Fix The Mask is a mask fitter designed to improve the seal of common surgical face masks. Surgical masks which are certified as ASTM Level 2 or Level 3 have a material filtration efficiency >= 98% (at 0.1 μm). This means the material in the ASTM Level 2/3 surgical mask can be compared to that of common N95 masks — what is lacking is the fit of these masks.
Fix The Mask is an effort to produce mask braces that seal surgical masks more closely to the face, increasing the efficacy of the mask in filtering potentially hazardous aerosols and droplets.
Fix The Mask sells a pre-made "Essential Mask Brace" which has nose-fitting bristles as well as two bands that attach behind the head.

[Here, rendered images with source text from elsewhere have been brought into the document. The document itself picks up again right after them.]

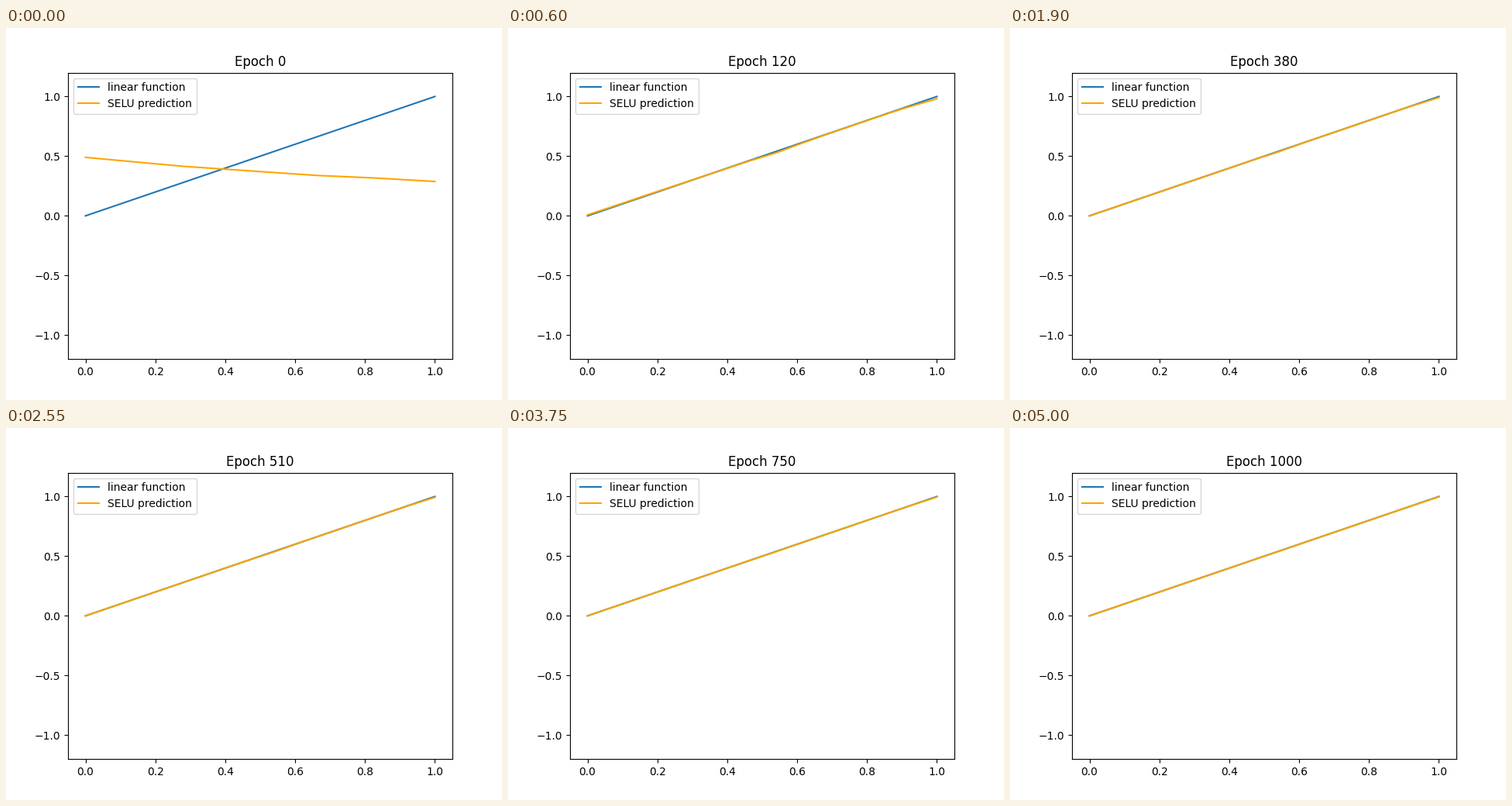
Animation, 640 px wide and 480 px high, one loop 5050 ms. Source, as a matplotlib script:

```python
import numpy as np
import matplotlib.pyplot as plt
from matplotlib.animation import FuncAnimation

FRAMES = 101
STEP = 10  # epochs per frame
SWING = 5  # frames until the first rough fit

x = np.linspace(0, 1, 101)


def bend(*points):
    """Error against y = x of a line bent at the given points."""
    px, py = zip(*points)
    return np.interp(x, px, py) - x


untrained = bend((0, .49), (.28, .415), (.66, .339), (.83, .317), (1, .288))
rough = bend((0, .045), (.1, .131), (.18, .207), (.54, .508),
             (.63, .604), (.71, .702), (.83, .819), (1, .96))

# Last flaws to vanish: a drooping end and a small dip past the middle
droop = np.clip((x - .9) / .1, 0, 1)
dip = np.clip(1 - abs(x - .54) / .08, 0, 1)
flaw = -.018 * (droop + dip / 2)


def error(i):
    if i < SWING:
        t = i / SWING
        swing = (1 - t) * np.exp(-i / 2) * np.cos(np.pi * i / 3)
        return swing * untrained + t ** 2 * rough
    fade = np.exp(-(i - SWING) / 4)
    return fade * rough + (1 - fade) * np.exp(-i / 55) * flaw


fig, ax = plt.subplots(figsize=(6.4, 4.8), dpi=100)
ax.plot(x, x, label="linear function")
line, = ax.plot(x, x + error(0), color="orange", label="SELU prediction")
ax.set_xlim(-.05, 1.05)
ax.set_ylim(-1.2, 1.2)
ax.legend(loc="upper left")
title = ax.set_title("Epoch 0")


def update(i):
    line.set_ydata(x + error(i))
    title.set_text(f"Epoch {i * STEP}")
    return line, title


anim = FuncAnimation(fig, update, frames=FRAMES, interval=50,
                     repeat=True, repeat_delay=0, blit=False)
plt.show()
```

Fix The Mask has instructions on how to make a DIY home mask brace from a rubber sheet at home as well as a simplified version that can be made using three rubber bands.
In a study of aerosol transmission in a simulated classroom, the Fix The Mask's Essential Mask Brace was found to dramatically improve mask filtration efficiacy:
..effective filtration efficiencies approaching the mask material filtration efficiency were achievable using simple mask fitters...this enables conditional infection probabilities < 0.001 (0.1%) or even < 0.0001 (0.01%) to be reached with the use of masks and mask fitters alone
The Fix The Mask is run by Sabrina Paseman and Katherine Paseman. Sabrina Paseman is a Mechanical Engineer and previously worked as a Product Design Engineer at Apple, and Katherine Paseman has a background in Mechanical Engineering and previously worked at 4 startups managing various aspects of their sales, customer success, and product divisions.
- Fix The Mask website
- Simplified "DIY" rubber band design - YouTube video
- DIY rubber sheet design - YouTube Video
- "This ex-Apple designer has a simple solution to make masks more effective" - news article in Fast Company
- A mask brace can make your regular surgical mask almost as effective as an N95, research finds - news article in Business Insider